Activity: Only the stretch of the listing below that runs from the line with "142L121 137Q124 146" through the line with "57Q214 57 219" is to be printed, exactly and with both ends.

The records:
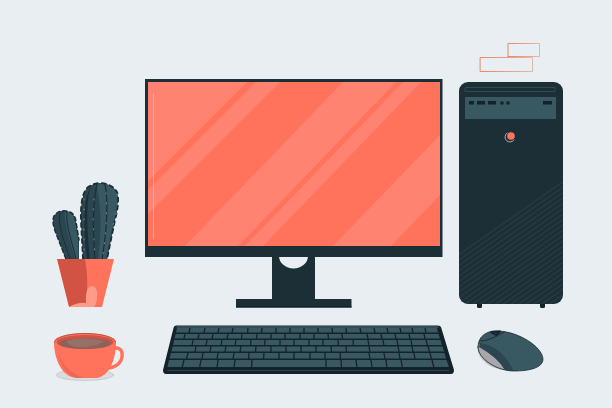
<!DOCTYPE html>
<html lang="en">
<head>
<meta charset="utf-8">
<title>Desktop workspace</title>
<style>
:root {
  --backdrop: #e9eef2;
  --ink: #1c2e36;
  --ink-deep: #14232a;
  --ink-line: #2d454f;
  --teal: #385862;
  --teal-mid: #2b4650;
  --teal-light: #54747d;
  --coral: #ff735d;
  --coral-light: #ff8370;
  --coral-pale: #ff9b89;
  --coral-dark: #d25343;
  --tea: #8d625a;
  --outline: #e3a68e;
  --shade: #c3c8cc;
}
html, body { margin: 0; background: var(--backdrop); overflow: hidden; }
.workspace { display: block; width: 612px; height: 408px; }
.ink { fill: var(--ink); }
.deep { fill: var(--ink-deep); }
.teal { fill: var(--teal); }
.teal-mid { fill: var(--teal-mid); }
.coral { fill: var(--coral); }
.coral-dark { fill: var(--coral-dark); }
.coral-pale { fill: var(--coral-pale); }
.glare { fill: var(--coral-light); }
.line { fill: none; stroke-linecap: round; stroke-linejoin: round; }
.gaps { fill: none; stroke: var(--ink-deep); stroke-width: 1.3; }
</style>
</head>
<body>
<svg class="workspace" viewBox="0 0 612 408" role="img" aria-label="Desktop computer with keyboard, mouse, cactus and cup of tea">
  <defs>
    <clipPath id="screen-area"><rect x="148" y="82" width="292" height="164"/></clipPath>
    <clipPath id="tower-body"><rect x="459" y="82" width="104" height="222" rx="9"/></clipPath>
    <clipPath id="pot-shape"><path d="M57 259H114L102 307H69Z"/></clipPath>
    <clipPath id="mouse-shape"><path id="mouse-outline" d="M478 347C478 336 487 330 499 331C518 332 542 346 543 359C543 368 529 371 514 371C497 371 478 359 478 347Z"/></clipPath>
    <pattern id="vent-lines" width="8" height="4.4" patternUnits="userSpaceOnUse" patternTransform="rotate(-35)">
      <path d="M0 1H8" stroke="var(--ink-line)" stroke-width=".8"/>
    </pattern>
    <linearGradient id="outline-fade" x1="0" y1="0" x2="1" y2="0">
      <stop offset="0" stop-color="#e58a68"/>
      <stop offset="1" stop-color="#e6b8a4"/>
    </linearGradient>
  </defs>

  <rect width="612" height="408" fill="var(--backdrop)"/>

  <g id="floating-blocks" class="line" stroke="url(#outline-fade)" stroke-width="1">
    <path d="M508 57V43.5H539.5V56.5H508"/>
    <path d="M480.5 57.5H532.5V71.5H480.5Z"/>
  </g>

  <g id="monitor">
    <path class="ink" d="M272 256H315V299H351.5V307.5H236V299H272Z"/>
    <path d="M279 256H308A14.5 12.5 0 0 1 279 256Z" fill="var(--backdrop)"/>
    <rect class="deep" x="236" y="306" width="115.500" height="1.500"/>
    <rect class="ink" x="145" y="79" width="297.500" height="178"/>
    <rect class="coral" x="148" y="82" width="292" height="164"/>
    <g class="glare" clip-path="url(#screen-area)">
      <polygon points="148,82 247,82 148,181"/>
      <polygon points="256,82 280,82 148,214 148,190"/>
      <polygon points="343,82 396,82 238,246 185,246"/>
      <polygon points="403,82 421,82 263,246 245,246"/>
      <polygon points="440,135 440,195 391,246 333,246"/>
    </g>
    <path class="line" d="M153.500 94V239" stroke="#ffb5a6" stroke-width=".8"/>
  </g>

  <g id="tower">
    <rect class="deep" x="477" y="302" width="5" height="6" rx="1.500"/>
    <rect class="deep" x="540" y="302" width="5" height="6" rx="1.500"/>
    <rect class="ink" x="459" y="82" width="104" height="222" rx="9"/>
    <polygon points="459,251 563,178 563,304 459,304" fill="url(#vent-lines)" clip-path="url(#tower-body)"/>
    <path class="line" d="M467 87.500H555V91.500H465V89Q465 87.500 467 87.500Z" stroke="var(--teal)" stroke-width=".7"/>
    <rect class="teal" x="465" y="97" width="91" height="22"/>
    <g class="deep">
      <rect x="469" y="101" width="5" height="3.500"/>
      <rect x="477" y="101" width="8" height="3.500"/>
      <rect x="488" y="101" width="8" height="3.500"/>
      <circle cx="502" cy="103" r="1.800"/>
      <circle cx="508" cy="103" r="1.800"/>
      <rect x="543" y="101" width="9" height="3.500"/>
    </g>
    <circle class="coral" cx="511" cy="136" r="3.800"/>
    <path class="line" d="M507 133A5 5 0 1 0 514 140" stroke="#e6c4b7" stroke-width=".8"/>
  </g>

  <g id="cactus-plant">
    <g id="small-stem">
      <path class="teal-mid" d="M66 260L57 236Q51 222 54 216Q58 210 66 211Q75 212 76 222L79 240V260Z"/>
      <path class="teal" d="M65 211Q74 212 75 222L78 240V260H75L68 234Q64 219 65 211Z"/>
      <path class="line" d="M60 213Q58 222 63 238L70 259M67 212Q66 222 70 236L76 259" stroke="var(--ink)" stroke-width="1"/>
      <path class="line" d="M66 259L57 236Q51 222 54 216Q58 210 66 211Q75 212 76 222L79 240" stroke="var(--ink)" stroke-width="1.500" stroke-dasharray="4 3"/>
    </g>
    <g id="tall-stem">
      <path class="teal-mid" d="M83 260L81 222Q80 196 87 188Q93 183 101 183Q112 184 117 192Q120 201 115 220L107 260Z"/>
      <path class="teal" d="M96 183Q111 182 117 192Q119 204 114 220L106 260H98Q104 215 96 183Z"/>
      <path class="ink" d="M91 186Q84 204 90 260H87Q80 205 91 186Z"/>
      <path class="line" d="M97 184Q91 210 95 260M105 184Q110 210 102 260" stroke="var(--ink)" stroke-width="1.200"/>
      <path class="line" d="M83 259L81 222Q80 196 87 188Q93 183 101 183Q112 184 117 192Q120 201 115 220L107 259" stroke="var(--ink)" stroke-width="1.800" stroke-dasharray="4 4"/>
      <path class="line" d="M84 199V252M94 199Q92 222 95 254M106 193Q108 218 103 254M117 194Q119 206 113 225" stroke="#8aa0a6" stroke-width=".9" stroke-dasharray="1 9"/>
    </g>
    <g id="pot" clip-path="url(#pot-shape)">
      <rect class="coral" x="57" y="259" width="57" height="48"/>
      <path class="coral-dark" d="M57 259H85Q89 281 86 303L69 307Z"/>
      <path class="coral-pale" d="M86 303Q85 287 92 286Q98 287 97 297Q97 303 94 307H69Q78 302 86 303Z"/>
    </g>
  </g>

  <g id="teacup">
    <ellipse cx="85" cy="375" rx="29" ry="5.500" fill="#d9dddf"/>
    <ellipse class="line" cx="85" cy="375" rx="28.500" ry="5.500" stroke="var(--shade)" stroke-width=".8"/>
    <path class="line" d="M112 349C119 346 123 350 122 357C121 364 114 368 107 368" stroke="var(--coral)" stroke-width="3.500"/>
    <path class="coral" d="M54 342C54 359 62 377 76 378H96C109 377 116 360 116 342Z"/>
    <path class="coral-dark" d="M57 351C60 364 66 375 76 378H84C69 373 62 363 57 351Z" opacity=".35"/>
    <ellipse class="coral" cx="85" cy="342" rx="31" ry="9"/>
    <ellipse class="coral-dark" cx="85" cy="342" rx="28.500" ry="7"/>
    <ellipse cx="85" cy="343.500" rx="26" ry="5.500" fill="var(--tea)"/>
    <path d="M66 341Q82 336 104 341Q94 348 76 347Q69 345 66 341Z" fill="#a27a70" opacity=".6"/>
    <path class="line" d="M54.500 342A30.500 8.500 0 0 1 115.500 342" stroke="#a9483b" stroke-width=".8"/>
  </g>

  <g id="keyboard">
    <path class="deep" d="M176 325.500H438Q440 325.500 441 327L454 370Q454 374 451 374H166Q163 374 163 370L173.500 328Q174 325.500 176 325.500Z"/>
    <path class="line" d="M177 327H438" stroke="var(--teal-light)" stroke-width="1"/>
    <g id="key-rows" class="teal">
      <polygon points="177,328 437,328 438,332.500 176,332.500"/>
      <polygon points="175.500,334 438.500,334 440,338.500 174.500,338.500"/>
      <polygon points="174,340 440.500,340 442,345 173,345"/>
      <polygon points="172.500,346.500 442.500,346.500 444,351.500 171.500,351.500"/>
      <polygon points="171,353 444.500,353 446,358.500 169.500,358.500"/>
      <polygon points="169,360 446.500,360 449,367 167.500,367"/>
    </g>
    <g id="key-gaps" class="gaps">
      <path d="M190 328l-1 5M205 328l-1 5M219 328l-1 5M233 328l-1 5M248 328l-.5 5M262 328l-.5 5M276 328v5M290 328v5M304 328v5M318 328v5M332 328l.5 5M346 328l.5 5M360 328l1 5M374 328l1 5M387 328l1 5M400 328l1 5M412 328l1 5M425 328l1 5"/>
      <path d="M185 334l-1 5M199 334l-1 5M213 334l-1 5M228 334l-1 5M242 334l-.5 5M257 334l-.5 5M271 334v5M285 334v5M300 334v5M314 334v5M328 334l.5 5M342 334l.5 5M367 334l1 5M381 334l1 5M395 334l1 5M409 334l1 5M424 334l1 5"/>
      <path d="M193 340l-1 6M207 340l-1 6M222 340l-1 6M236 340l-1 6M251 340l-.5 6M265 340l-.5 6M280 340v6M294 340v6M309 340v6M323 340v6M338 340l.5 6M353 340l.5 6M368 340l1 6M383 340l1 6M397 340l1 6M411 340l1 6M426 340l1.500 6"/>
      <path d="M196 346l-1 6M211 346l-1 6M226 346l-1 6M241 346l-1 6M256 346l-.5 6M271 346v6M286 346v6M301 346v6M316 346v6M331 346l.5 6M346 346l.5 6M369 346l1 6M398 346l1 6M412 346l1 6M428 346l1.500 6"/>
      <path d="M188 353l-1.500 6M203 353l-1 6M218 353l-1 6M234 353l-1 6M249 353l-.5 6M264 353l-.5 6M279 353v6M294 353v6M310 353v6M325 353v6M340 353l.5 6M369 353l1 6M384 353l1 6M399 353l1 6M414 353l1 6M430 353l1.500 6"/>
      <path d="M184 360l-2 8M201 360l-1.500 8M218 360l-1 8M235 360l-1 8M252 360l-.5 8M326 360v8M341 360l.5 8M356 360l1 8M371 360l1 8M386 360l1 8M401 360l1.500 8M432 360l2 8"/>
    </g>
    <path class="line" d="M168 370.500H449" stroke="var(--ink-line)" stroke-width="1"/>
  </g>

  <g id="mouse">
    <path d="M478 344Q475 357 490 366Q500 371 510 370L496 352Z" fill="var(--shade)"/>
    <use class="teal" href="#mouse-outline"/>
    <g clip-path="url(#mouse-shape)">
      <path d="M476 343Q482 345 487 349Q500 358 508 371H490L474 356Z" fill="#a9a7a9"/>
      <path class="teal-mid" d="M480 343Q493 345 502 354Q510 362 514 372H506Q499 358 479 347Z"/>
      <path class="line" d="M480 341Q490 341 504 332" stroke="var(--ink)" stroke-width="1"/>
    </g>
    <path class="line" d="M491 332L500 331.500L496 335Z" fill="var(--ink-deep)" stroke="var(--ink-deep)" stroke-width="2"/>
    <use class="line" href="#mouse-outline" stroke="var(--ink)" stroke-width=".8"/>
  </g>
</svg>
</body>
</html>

...

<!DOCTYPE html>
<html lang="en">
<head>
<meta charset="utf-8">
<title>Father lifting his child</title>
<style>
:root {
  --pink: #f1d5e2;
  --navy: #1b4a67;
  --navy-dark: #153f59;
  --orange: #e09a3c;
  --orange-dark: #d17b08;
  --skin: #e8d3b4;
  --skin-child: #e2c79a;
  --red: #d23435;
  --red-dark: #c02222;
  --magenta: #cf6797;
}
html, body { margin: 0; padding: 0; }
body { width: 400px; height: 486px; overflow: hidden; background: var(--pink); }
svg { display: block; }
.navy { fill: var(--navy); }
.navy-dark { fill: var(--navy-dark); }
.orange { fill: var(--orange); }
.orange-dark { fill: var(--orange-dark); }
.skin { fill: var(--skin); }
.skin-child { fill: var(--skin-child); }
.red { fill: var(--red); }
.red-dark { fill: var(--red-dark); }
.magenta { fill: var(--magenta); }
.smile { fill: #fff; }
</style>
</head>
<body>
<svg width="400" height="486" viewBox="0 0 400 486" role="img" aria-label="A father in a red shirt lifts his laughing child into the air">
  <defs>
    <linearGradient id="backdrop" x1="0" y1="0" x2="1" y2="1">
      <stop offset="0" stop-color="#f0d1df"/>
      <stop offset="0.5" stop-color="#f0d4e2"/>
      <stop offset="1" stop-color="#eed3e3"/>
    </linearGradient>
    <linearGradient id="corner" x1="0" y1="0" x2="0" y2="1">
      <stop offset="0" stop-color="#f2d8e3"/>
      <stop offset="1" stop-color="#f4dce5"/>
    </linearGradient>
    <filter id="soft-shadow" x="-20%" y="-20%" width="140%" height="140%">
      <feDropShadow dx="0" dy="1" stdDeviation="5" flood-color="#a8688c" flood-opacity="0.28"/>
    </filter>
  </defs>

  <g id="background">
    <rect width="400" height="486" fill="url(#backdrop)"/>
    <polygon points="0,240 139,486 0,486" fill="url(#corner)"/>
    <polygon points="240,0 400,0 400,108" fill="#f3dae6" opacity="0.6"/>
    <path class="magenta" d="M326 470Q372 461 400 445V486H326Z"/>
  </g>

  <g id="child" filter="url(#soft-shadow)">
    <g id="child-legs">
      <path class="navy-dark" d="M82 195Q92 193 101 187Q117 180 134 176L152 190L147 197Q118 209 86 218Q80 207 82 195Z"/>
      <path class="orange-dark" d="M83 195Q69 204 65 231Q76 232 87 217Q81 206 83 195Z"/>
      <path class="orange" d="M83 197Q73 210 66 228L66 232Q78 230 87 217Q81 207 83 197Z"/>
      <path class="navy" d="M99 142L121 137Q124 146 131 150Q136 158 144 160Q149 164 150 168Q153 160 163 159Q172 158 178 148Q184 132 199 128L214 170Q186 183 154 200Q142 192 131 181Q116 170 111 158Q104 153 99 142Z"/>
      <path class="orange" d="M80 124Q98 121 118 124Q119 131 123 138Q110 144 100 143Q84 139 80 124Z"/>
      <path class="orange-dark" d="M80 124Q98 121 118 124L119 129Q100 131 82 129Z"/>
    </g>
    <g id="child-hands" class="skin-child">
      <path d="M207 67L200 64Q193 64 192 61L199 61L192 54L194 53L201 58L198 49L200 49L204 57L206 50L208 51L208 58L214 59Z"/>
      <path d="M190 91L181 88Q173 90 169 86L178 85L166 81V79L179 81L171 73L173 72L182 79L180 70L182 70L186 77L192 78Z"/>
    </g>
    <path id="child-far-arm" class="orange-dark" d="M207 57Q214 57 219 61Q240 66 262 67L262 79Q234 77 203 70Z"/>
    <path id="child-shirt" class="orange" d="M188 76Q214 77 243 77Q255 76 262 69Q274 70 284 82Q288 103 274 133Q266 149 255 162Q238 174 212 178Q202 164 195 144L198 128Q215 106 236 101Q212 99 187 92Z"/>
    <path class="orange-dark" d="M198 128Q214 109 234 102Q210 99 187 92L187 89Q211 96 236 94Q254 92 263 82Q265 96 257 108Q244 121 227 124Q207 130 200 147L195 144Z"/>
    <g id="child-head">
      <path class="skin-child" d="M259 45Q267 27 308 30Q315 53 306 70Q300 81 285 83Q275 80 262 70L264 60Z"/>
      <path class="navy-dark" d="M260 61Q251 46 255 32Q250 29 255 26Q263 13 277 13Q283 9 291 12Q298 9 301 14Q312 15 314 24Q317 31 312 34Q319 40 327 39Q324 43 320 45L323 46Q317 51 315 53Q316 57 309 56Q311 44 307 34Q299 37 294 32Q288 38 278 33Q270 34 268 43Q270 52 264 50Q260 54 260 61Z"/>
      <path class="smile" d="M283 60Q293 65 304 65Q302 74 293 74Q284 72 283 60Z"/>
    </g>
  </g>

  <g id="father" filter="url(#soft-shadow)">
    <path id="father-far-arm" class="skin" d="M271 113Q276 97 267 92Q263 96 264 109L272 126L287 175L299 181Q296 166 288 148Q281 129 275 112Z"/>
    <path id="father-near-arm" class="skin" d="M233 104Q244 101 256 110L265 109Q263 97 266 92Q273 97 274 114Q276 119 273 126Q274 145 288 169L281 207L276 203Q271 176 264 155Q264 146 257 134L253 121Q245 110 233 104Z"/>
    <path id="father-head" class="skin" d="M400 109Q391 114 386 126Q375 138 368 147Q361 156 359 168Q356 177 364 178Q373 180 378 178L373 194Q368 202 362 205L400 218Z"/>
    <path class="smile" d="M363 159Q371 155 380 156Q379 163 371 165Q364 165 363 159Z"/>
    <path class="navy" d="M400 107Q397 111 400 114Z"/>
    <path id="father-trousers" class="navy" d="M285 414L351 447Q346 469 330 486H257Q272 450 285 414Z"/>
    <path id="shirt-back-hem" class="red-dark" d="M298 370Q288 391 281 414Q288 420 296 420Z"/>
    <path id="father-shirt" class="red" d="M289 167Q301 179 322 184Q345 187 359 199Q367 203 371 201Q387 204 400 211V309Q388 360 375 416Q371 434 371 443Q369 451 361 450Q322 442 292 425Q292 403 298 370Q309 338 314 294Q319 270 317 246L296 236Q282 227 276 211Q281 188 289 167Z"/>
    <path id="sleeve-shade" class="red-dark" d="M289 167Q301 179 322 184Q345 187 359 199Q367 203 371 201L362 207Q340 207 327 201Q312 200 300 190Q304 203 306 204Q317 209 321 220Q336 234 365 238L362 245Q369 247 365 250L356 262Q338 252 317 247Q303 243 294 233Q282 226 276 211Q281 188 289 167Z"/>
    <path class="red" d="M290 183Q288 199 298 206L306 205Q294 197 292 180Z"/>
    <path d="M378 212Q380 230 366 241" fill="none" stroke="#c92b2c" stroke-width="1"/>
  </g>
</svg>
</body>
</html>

Response:
      <path class="navy" d="M99 142L121 137Q124 146 131 150Q136 158 144 160Q149 164 150 168Q153 160 163 159Q172 158 178 148Q184 132 199 128L214 170Q186 183 154 200Q142 192 131 181Q116 170 111 158Q104 153 99 142Z"/>
      <path class="orange" d="M80 124Q98 121 118 124Q119 131 123 138Q110 144 100 143Q84 139 80 124Z"/>
      <path class="orange-dark" d="M80 124Q98 121 118 124L119 129Q100 131 82 129Z"/>
    </g>
    <g id="child-hands" class="skin-child">
      <path d="M207 67L200 64Q193 64 192 61L199 61L192 54L194 53L201 58L198 49L200 49L204 57L206 50L208 51L208 58L214 59Z"/>
      <path d="M190 91L181 88Q173 90 169 86L178 85L166 81V79L179 81L171 73L173 72L182 79L180 70L182 70L186 77L192 78Z"/>
    </g>
    <path id="child-far-arm" class="orange-dark" d="M207 57Q214 57 219 61Q240 66 262 67L262 79Q234 77 203 70Z"/>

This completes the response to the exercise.